Instructions to follow: Each line below that holds the string "ramp" counts once; report the total and nothing else.

Data:
+-------+

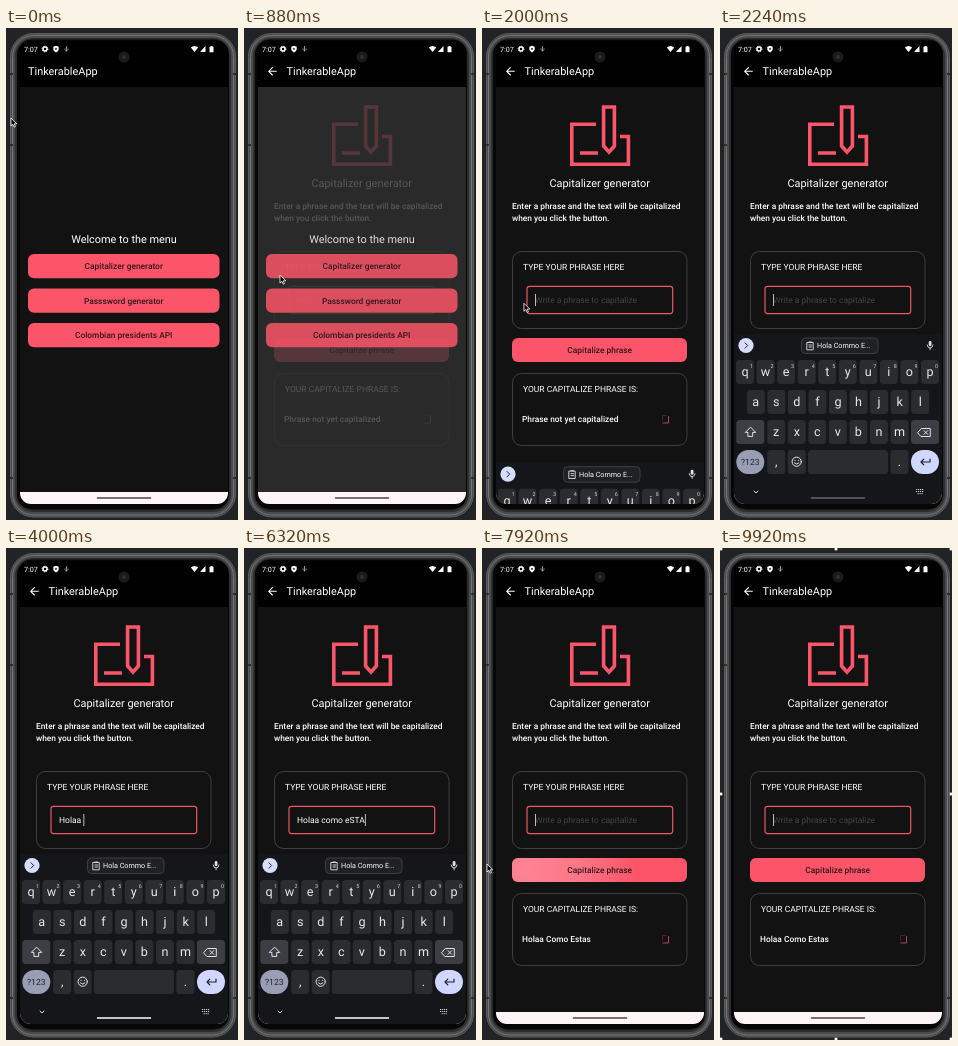
Write an HTML page that moves like this. It is 232 px wide and 492 px high and loops after 10000 ms.

```html
<!DOCTYPE html>
<html lang="en">
<head>
<meta charset="utf-8">
<title>Capitalizer demo</title>
<style>
html, body { margin: 0; width: 100%; height: 100%; overflow: hidden; background: #222326; }
svg { display: block; width: 232px; height: 492px; }
text { font: 8.5px Roboto, sans-serif; fill: #fff; white-space: pre; text-rendering: geometricPrecision; }
.title { font-size: 10.9px; }
.medium { font-size: 8.35px; font-weight: 500; }
.small { font-size: 7.2px; }
.mid { text-anchor: middle; }
.on-pink { font-size: 8.4px; font-weight: 500; fill: #35141a; }
.key { font-size: 12.6px; fill: #e8e8ea; text-anchor: middle; }
.digit { font-size: 5.4px; fill: #d0d0d4; }
.line { fill: none; stroke: #e3e2e9; stroke-linecap: round; stroke-linejoin: round; }
.card { fill: none; stroke: #444; stroke-width: .9; }
</style>
</head>
<body>
<svg viewBox="0 0 232 492">
  <defs>
    <clipPath id="screen"><rect x="14" y="13" width="208" height="463" rx="11"/></clipPath>
    <clipPath id="buttonShape"><rect x="30" y="310" width="175" height="24" rx="6"/></clipPath>
    <radialGradient id="glow">
      <stop offset="0" stop-color="#fff" stop-opacity=".28"/>
      <stop offset=".5" stop-color="#fff" stop-opacity=".2"/>
      <stop offset="1" stop-color="#fff" stop-opacity="0"/>
    </radialGradient>
  </defs>

  <!-- phone body -->
  <rect x="4.5" y="5.5" width="225" height="483.5" rx="23" fill="#4a4b4c" stroke="#5c5d5e"/>
  <rect x="6.5" y="7.5" width="221" height="479.5" rx="21" fill="none" stroke="#757677"/>
  <rect x="9" y="10" width="216" height="474" rx="18" fill="#2c2d2e"/>
  <rect x="11" y="11.5" width="212" height="470" rx="15" fill="#060606"/>
  <path d="M4 46h3M4 117h3M227 46h3M227 450h3M4 450h3" stroke="#222" stroke-width="1.5"/>

  <g clip-path="url(#screen)">
    <path fill="#000" d="M14 13h208v46H14z"/>
    <path fill="#121212" d="M14 59h208v405H14z"/>

    <text class="small" x="18" y="23.5">7:07</text>
    <circle cx="39" cy="21" r="2" fill="none" stroke="#fff" stroke-width="1.5"/>
    <circle cx="39" cy="21" r="2.9" fill="none" stroke="#fff" stroke-dasharray="1.1 1.2"/>
    <path d="M50 17.8l2.7 1v2.4q0 2-2.7 3.2q-2.7-1.2-2.7-3.2v-2.4z" fill="#fff"/>
    <circle cx="50" cy="20.8" r=".9"/>
    <path d="M60.5 18v5.5M59 20.5v1q1.5 3 3 0v-1" fill="none" stroke="#bbb" stroke-width=".8"/>
    <path d="M184.8 19.4q3.7-3 7.4 0l-3.7 4.6z M194 24h5.5v-6z M203.5 18.8h1v-.9h2v.9h1v5.4h-4z" fill="#fff"/>
    <circle cx="118" cy="29" r="5.6" fill="#1a1a1b"/>
    <circle cx="118" cy="29" r="2" fill="#2f3033"/>

    <path id="back" class="line" style="stroke:#fff" d="M32.3 43.3h-7.5m3.6-3.7l-3.7 3.7 3.7 3.7" stroke-width="1.1"/>
    <text id="appName" class="title" y="47">TinkerableApp</text>

    <g id="detail">
      <g fill="none" stroke="#fc5569" stroke-width="3.6">
        <path d="M114 96.2H89.8V136.3H146.4V108.5H138"/>
        <path d="M121.6 79H132.4V118L127 124L121.6 118z"/>
        <path d="M98 125h18"/>
      </g>
      <text class="title mid" x="117.7" y="159">Capitalizer generator</text>
      <text class="medium" x="30" y="181">Enter a phrase and the text will be capitalized</text>
      <text class="medium" x="30" y="193">when you click the button.</text>

      <rect class="card" x="30.5" y="223.5" width="174.5" height="77" rx="9"/>
      <text x="41" y="242">TYPE YOUR PHRASE HERE</text>
      <rect id="field" x="45" y="258.3" width="145.7" height="27.3" rx="2.5" fill="none"/>
      <text id="hint" x="53" y="274.6">Write a phrase to capitalize</text>
      <text id="typed" x="53" y="274.6"></text>
      <rect id="caret" y="266" width="1" height="12" fill="#bbb"/>

      <g clip-path="url(#buttonShape)">
        <path fill="#fc5569" d="M30 310h175v24H30z"/>
        <circle id="ripple" cx="40" cy="322" fill="url(#glow)"/>
      </g>
      <text class="mid on-pink" x="117.7" y="325">Capitalize phrase</text>

      <rect class="card" x="30.5" y="345.5" width="174.5" height="72" rx="9"/>
      <text x="41" y="363.5">YOUR CAPITALIZE PHRASE IS:</text>
      <text id="result" class="medium" x="40" y="394"></text>
      <path d="M180.5 393v-5.5h4.5" fill="none" stroke="#4a2026"/>
      <path d="M186.5 388v7h-6" fill="none" stroke="#c8465a" stroke-width=".9"/>
    </g>
    <path id="veil" fill="#fff" d="M14 59h208v405H14z"/>

    <g id="menu">
      <text class="title mid" x="118" y="215">Welcome to the menu</text>
    </g>

    <path fill="#fff4f6" d="M14 464h208v13H14z"/>
    <path d="M91.5 470h53" stroke="#4a4647" stroke-width="1.5" stroke-linecap="round"/>

    <g id="keyboard">
      <path fill="#15161a" d="M14 306h208v172H14z"/>
      <circle cx="26" cy="317.5" r="7.6" fill="#d6ddff"/>
      <path class="line" style="stroke:#20232e" d="M25 314.8l2.7 2.7-2.7 2.7"/>
      <rect x="81.5" y="310" width="76.5" height="15.5" rx="4" fill="#1f2124" stroke="#3c3e45"/>
      <path class="line" d="M87.2 314.5h6v7.3h-6zM89 314h2.5M89 317h2.5M89 319h2.5" stroke-width=".9"/>
      <text class="small" x="97" y="320">Hola Commo E...</text>
      <rect x="208.7" y="313" width="2.8" height="5.2" rx="1.4" fill="#e3e2e9"/>
      <path class="line" d="M207.2 317q.3 3 2.9 3q2.6 0 2.9-3M210.1 320v1.8" stroke-width=".9"/>
      <g id="keys"></g>
      <path class="line" d="M30.3 399.4l-5 5h2.6v4h4.8v-4h2.6z"/>
      <path class="line" d="M197.8 404.5l3.5-4h9v8h-9zM204 402.6l3.8 3.8m0-3.8l-3.8 3.8"/>
      <circle class="line" cx="76.7" cy="433.7" r="4.6"/>
      <path class="line" d="M75 432.3v.2M78.4 432.3v.2M74.5 435q2.2 2.4 4.4 0"/>
      <path class="line" style="stroke:#20232e" d="M210 431v3h-9m2.8-2.8l-2.8 2.8 2.8 2.8" stroke-width="1.2"/>
      <path class="line" d="M34 463l2 2 2-2"/>
      <path class="line" d="M196.5 461.5h7.5M196.5 463.5h7.5M198 465.7h4.5" stroke-dasharray=".3 1.7"/>
      <path id="handle" d="M91.5 470h53" stroke="#fff" stroke-width="1.5" stroke-linecap="round"/>
    </g>
  </g>

  <path id="pointer" d="M0 0v8l1.9-1.7 1.3 2.9 1.3-.6-1.3-2.8h2.6z" fill="#000" stroke="#fff" stroke-width=".8"/>
  <g id="grips" fill="#fff" stroke="#444" stroke-width=".5"></g>
</svg>

<script>
const $ = id => document.getElementById(id);
const LOOP = 10000;
const PHRASE = 'Holaa como eSTAS';
const STROKES = [2880, 3040, 3200, 3360, 3520, 3680, 4480, 4560, 4720, 4800, 5040, 5520, 6080, 6160, 6320, 6640];
const OPEN = 800, FOCUS = 1880, SUBMIT = 7680, SELECT = 8880;
const POINTER = [
  [0, 5, 90], [640, 36, 246], [880, 36, 247], [1100, -14, 262], [1300, -14, 275],
  [1760, 62, 270], [1900, 62, 270], [2200, -14, 290], [7320, -14, 330],
  [7600, 40, 322], [7720, 40, 322], [7920, 5, 316], [8040, -14, 318]
];

const add = (id, markup) => $(id).insertAdjacentHTML('beforeend', markup);
const set = (id, attrs) => { for (const k in attrs) $(id).setAttribute(k, attrs[k]); };
const ramp = (t, from, to) => Math.min(1, Math.max(0, (t - from) / (to - from)));
const smooth = p => p * p * (3 - 2 * p);

['Capitalizer generator', 'Passsword generator', 'Colombian presidents API'].forEach((label, i) => {
  const y = 226 + i * 34.5;
  add('menu', `<rect x="22" y="${y}" width="191.5" height="24.3" rx="6" fill="#fc5569"/>
    <text class="mid on-pink" x="117.7" y="${y + 15}">${label}</text>`);
});

function addKey(x, y, width, label, fill = '#2b2c2f', radius = 3.5) {
  add('keys', `<rect x="${x - width / 2}" y="${y - 12}" width="${width}" height="24" rx="${radius}" fill="${fill}"/>
    <text class="key" x="${x}" y="${y + 4}">${label}</text>`);
}
[['qwertyuiop', 25], ['asdfghjkl', 35.8], ['zxcvbnm', 56.2]].forEach(([row, x0], r) =>
  [...row].forEach((letter, i) => {
    const x = x0 + i * 20.55, y = 344 + r * 30;
    addKey(x, y, 18, letter);
    if (!r) add('keys', `<text class="digit" x="${x + 5}" y="${y - 4.5}">${(i + 1) % 10}</text>`);
  }));
addKey(30.3, 404, 28, '', '#3c3e43');
addKey(205, 404, 28, '', '#3c3e43');
addKey(30.3, 434, 28, '<tspan dy="-1" style="font-size:8.6px;fill:#20232e">?123</tspan>', '#9a9eb4', 12);
addKey(56.2, 434, 18, ',');
addKey(76.7, 434, 18, '');
addKey(128, 434, 80, '');
addKey(179.5, 434, 18, '.');
addKey(205, 434, 28, '', '#d0d7ff', 12);

for (const x of [1, 116, 231])
  for (const y of [1, 246, 491])
    if (x !== 116 || y !== 246) add('grips', `<circle cx="${x}" cy="${y}" r="1.7"/>`);

function pointerAt(t) {
  const i = POINTER.findIndex(p => p[0] > t);
  if (i < 0) return [-14, 0];
  const [t0, x0, y0] = POINTER[i - 1], [t1, x1, y1] = POINTER[i];
  const p = smooth(ramp(t, t0, t1));
  return [x0 + (x1 - x0) * p, y0 + (y1 - y0) * p];
}

function draw(t) {
  const opened = t >= OPEN, focused = t >= FOCUS, sent = t >= SUBMIT;
  set('back', { opacity: +opened });
  set('appName', { x: opened ? 42.5 : 22 });
  set('menu', { opacity: 1 - smooth(ramp(t, OPEN, 1040)) * .6 - ramp(t, 900, 1040) * .4 });
  set('detail', { opacity: smooth(ramp(t, OPEN, 1080)) });
  set('veil', { opacity: .1 * ramp(t, 760, 860) * (1 - ramp(t, 1140, 1320)) });

  const count = sent ? 0 : STROKES.filter(s => s <= t).length;
  $('typed').textContent = PHRASE.slice(0, count);
  set('hint', { style: `fill:${focused ? '#454545' : '#a2a2a2'}`, opacity: count ? 0 : 1 });
  set('field', { stroke: focused ? '#f25266' : '#808080', 'stroke-width': focused ? 1.2 : .9 });
  const lastEdit = sent ? SUBMIT : count ? STROKES[count - 1] : FOCUS;
  set('caret', {
    x: 53 + (count ? $('typed').getComputedTextLength() : 0),
    opacity: +(focused && (t - lastEdit) % 1000 < 500)
  });
  $('result').textContent = sent ? 'Holaa Como Estas' : 'Phrase not yet capitalized';
  set('ripple', { r: 20 + 170 * ramp(t, SUBMIT, 8120), opacity: sent ? 1 - ramp(t, 7960, 8320) : 0 });

  const hidden = 1 - smooth(ramp(t, 1920, 2160)) + smooth(ramp(t, 6800, 7160));
  set('keyboard', { transform: `translate(0 ${hidden * 175})` });
  set('handle', { opacity: .35 + .65 * ramp(t, 2800, 3200) });

  set('pointer', { transform: `translate(${pointerAt(t)})` });
  set('grips', { opacity: +(t >= SELECT) });
}

function frame() {
  draw(performance.now() % LOOP);
  requestAnimationFrame(frame);
}
frame();
</script>
</body>
</html>
```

+-------+

Expected answer: 8